--- Records supplied ---

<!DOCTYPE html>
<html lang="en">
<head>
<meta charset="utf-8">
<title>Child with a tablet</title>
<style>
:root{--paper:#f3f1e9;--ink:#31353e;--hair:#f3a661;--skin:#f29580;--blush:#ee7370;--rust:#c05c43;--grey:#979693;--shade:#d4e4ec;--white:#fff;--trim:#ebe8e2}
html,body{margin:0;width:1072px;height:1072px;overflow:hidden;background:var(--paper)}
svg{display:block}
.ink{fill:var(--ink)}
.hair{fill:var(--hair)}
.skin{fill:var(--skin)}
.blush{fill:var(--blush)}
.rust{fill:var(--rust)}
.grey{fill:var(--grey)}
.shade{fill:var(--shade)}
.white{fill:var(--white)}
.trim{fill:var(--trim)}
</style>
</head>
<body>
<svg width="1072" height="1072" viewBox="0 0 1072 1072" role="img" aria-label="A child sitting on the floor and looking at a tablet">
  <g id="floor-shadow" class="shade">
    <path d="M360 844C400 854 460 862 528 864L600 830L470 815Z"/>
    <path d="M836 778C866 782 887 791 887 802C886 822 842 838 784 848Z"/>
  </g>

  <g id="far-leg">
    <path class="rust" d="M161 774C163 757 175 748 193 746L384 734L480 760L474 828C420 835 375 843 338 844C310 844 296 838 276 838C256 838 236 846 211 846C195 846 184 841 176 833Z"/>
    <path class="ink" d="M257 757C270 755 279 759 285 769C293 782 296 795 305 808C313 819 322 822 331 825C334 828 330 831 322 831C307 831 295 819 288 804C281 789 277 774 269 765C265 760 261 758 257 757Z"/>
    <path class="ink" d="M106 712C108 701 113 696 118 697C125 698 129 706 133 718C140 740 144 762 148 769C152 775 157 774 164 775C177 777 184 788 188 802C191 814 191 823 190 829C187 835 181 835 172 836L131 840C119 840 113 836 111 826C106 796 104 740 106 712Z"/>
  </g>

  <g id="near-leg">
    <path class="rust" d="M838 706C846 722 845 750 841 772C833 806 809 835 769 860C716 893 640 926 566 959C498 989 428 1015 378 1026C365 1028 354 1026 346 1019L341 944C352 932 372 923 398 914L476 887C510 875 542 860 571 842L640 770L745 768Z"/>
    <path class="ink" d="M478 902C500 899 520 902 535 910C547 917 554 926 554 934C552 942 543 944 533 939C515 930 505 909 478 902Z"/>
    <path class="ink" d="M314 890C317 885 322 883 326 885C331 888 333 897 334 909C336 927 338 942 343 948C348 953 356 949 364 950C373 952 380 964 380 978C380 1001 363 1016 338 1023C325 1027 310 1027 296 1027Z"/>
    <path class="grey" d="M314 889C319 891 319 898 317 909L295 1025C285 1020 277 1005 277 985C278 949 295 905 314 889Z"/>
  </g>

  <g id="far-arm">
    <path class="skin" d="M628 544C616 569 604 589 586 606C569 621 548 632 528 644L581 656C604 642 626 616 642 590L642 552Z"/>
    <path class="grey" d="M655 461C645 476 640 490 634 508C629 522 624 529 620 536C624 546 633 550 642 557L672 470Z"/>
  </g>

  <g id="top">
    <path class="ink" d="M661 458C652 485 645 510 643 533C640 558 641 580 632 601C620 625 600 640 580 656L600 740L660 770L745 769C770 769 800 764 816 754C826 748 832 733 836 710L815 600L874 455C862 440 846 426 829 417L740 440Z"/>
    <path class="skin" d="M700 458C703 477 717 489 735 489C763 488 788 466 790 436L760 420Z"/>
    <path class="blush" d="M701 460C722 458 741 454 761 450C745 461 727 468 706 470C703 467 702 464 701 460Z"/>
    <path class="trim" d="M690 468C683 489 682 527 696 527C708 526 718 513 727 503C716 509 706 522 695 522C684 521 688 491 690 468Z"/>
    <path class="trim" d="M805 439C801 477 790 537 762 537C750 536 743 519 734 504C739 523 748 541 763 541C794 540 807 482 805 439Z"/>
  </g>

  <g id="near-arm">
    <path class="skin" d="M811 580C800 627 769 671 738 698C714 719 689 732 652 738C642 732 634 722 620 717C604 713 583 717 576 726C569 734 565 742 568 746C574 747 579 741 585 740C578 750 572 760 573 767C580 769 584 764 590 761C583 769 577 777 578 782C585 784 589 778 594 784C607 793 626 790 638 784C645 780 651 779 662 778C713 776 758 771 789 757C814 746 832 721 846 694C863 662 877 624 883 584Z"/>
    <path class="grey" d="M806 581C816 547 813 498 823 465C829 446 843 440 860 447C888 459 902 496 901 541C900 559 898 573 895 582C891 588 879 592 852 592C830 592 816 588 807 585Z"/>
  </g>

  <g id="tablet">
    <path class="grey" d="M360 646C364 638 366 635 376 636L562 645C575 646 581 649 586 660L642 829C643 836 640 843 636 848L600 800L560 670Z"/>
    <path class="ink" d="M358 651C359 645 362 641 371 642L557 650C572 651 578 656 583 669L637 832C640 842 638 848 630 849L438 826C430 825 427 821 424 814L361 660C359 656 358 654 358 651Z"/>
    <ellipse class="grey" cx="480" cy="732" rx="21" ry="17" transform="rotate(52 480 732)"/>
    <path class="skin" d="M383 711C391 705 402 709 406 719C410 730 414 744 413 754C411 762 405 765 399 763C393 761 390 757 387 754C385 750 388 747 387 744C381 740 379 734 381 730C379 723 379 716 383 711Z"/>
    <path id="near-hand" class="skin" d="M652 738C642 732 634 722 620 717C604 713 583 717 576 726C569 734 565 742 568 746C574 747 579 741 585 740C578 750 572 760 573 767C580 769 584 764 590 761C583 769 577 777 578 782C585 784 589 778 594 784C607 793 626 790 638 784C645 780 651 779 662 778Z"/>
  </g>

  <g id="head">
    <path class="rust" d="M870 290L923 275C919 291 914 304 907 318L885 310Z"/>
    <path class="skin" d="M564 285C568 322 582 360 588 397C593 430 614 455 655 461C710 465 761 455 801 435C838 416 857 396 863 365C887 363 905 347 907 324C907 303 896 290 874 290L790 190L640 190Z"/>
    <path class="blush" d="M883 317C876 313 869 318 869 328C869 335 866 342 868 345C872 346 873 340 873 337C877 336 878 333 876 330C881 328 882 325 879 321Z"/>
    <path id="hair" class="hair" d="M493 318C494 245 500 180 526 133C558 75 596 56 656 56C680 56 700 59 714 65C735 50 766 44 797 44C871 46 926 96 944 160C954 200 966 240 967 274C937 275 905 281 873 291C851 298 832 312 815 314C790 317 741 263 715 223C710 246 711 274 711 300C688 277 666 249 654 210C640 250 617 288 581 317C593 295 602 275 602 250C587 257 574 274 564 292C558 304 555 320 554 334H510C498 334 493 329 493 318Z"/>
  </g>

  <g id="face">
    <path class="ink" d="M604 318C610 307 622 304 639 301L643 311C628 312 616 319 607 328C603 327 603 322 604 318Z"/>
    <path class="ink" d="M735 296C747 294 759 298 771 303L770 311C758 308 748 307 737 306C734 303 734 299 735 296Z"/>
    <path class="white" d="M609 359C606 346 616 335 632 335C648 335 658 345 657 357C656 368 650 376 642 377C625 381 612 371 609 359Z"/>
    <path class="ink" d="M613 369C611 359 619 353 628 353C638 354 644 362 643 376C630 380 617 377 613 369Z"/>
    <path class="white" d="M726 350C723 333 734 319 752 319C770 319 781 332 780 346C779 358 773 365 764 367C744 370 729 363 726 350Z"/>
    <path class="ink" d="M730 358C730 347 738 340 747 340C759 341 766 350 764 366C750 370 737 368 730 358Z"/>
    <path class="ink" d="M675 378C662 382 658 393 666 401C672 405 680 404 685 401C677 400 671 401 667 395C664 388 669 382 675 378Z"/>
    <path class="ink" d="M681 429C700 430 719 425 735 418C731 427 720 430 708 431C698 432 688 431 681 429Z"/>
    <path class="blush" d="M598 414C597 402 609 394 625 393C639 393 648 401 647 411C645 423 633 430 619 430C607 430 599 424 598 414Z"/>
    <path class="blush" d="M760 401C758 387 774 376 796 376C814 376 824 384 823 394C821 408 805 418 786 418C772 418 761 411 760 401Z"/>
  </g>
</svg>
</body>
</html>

---

- **Assigned task**:
Using the data above, print exactly the lines from the line that contains "285C568 322 582" through the line that contains "369C611 359 619", with both included.

- **Result below**:
    <path class="skin" d="M564 285C568 322 582 360 588 397C593 430 614 455 655 461C710 465 761 455 801 435C838 416 857 396 863 365C887 363 905 347 907 324C907 303 896 290 874 290L790 190L640 190Z"/>
    <path class="blush" d="M883 317C876 313 869 318 869 328C869 335 866 342 868 345C872 346 873 340 873 337C877 336 878 333 876 330C881 328 882 325 879 321Z"/>
    <path id="hair" class="hair" d="M493 318C494 245 500 180 526 133C558 75 596 56 656 56C680 56 700 59 714 65C735 50 766 44 797 44C871 46 926 96 944 160C954 200 966 240 967 274C937 275 905 281 873 291C851 298 832 312 815 314C790 317 741 263 715 223C710 246 711 274 711 300C688 277 666 249 654 210C640 250 617 288 581 317C593 295 602 275 602 250C587 257 574 274 564 292C558 304 555 320 554 334H510C498 334 493 329 493 318Z"/>
  </g>

  <g id="face">
    <path class="ink" d="M604 318C610 307 622 304 639 301L643 311C628 312 616 319 607 328C603 327 603 322 604 318Z"/>
    <path class="ink" d="M735 296C747 294 759 298 771 303L770 311C758 308 748 307 737 306C734 303 734 299 735 296Z"/>
    <path class="white" d="M609 359C606 346 616 335 632 335C648 335 658 345 657 357C656 368 650 376 642 377C625 381 612 371 609 359Z"/>
    <path class="ink" d="M613 369C611 359 619 353 628 353C638 354 644 362 643 376C630 380 617 377 613 369Z"/>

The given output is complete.